He was also impressed that respectme played down the term "anti-bullying", focusing on attitudes and relationships rather than rigid checklists to identify bullies and victims.
Lillian Field, head at Strathdon and Crathie primaries in Aberdeenshire, said the information it provided was "more modern and accessible" than before. It gathered a wide range of disparate pieces in one place and had been useful in forming a school anti-bullying policy.
Fellow Aberdeenshire headteacher Mary Scott, of Logie Coldstone Primary, said the service had provided information on cyber-bullying not previously available.
"We use its website a lot," said Theresa Fowler, a project worker at a Children 1st healthy living centre for young people in Bathgate, West Lothian.
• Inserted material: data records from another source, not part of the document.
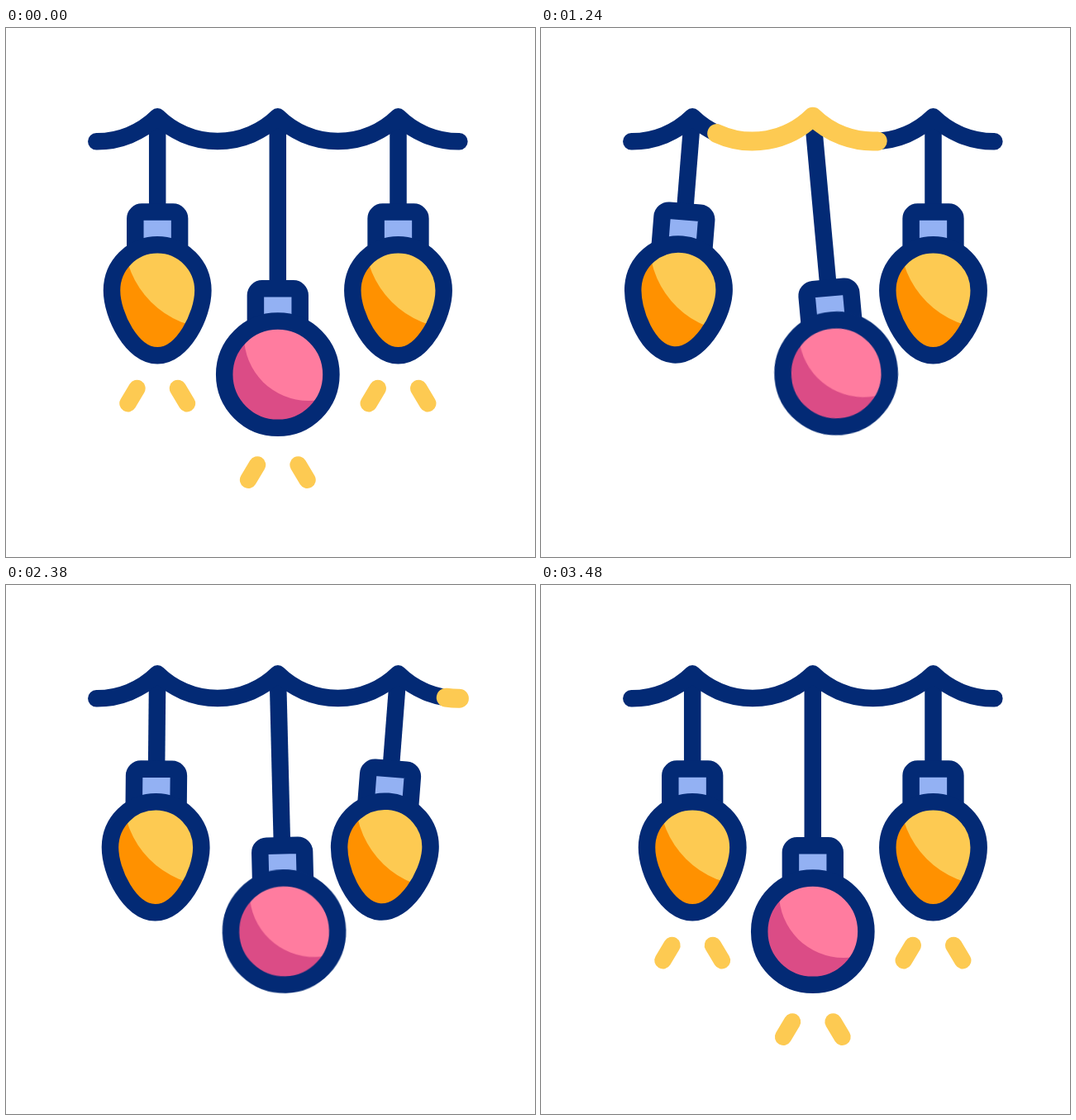
An HTML page that plays this animation: 640x640 px, repeating every 3.5 s.

```html
<!DOCTYPE html>
<html lang="en">
<head>
<meta charset="utf-8">
<title>String lights</title>
<style>
  html, body { margin: 0; width: 100%; height: 100%; overflow: hidden; background: #fff; }
  svg { display: block; width: 100%; height: 100%; }
  .line { fill: none; stroke: #032a75; stroke-width: 20.5; stroke-linecap: round; stroke-linejoin: round; }
  .stem, .cap { stroke-linecap: butt; }
  .cap { fill: #93b1f3; }
  .ray { stroke: #fdca52; }
  #glow { stroke: #fdca52; stroke-width: 23; }
</style>
</head>
<body>
<svg viewBox="0 0 640 640">
  <defs>
    <path id="drop" d="M0 155C30.5 155 55.2 179.7 55.2 210.2C55.2 240.7 30.5 289 0 289C-30.5 289 -55.2 240.7 -55.2 210.2C-55.2 179.7 -30.5 155 0 155Z"/>
    <circle id="ball" cy="311.9" r="64.6"/>
    <clipPath id="dropClip"><use href="#drop"/></clipPath>
    <clipPath id="ballClip"><use href="#ball"/></clipPath>
    <path id="cap" class="line cap" d="M-26.9 160V123.3a8 8 0 0 1 8-8H18.9a8 8 0 0 1 8 8V160"/>
    <g id="dropLight">
      <path class="line stem" d="M0 0V115"/>
      <use href="#cap"/>
      <use href="#drop" fill="#ff9100"/>
      <circle cx="69.8" cy="146.2" r="110" fill="#fdca52" clip-path="url(#dropClip)"/>
      <use href="#drop" class="line"/>
    </g>
    <g id="ballLight">
      <path class="line stem" d="M0 0V208"/>
      <use href="#cap" y="92.7"/>
      <use href="#ball" fill="#db4c86"/>
      <circle cx="37.2" cy="265.7" r="78" fill="#ff7c9f" clip-path="url(#ballClip)"/>
      <use href="#ball" class="line"/>
    </g>
    <path id="rays" class="line ray" d="M-24.8 328.6L-35.7 346.9M24.8 328.6L35.7 346.9"/>
  </defs>
  <g id="shine">
    <use href="#rays" x="183.2" y="107.3"/>
    <use href="#rays" x="328.8" y="199.8"/>
    <use href="#rays" x="474.5" y="107.3"/>
  </g>
  <use id="left" href="#dropLight"/>
  <use id="right" href="#dropLight"/>
  <use id="middle" href="#ballLight"/>
  <path id="wire" class="line"/>
  <path id="glow" class="line" pathLength="1"/>
</svg>
<script>
  const LOOP = 3500, SWING = 400, PIVOT_Y = 107.3;
  const ANGLES = [0, 8, -6, 4, -2, 0];
  const get = id => document.getElementById(id);
  const shine = get('shine'), glow = get('glow');
  const lights = [
    { el: get('left'), x: 183.2, start: 520 },
    { el: get('middle'), x: 328.8, start: 1000 },
    { el: get('right'), x: 474.5, start: 1480 }
  ];

  const arcs = [183.2, 328.8, 474.5, 548.4]
    .map((x, i) => `A104 104 0 0 0 ${x} ${i < 3 ? PIVOT_Y : 137.3}`).join('');
  for (const el of [get('wire'), glow]) el.setAttribute('d', 'M109.3 137.3' + arcs);

  // Eased progress from time a to time b, clamped to 0..1
  function ease(t, a, b) {
    const p = Math.min(1, Math.max(0, (t - a) / (b - a)));
    return p * p * (3 - 2 * p);
  }

  function swing(t) {
    let angle = 0;
    for (let i = 1; i < ANGLES.length; i++)
      angle += (ANGLES[i] - ANGLES[i - 1]) * ease(t, (i - 1) * SWING, i * SWING);
    return angle;
  }

  function draw(t) {
    for (const { el, x, start } of lights)
      el.setAttribute('transform', `translate(${x} ${PIVOT_Y}) rotate(${-swing(t - start)})`);

    const head = ease(t, 0, 2000), tail = ease(t, 600, 2600), len = head - tail;
    glow.style.display = len > 1e-5 ? '' : 'none';
    glow.setAttribute('stroke-dasharray', `${len} 2`);
    glow.setAttribute('stroke-dashoffset', -tail);

    shine.setAttribute('opacity', 1 - ease(t, 0, 500) + ease(t, 3000, 3480));
  }

  const began = performance.now();
  function tick() {
    draw((performance.now() - began) % LOOP);
    requestAnimationFrame(tick);
  }
  draw(0);
  requestAnimationFrame(tick);
</script>
</body>
</html>
```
Children used the site as their homepage and she also referred parents to it.
Ms Fowler was also impressed that the website made clear bullying was everyone's responsibility, and not a problem that schools could merely pass on to "experts".
Lauren Seager of England's Anti-Bullying Alliance backed respectme's decision to play down the focus on identifying instances of bullying and make a more fundamental effort to change children's behaviour.
Fergus McMillan, chief executive of LGBT Youth Scotland, agreed that recommending prescribed sanctions for certain types of behaviour could preclude more sophisticated anti-bullying measures.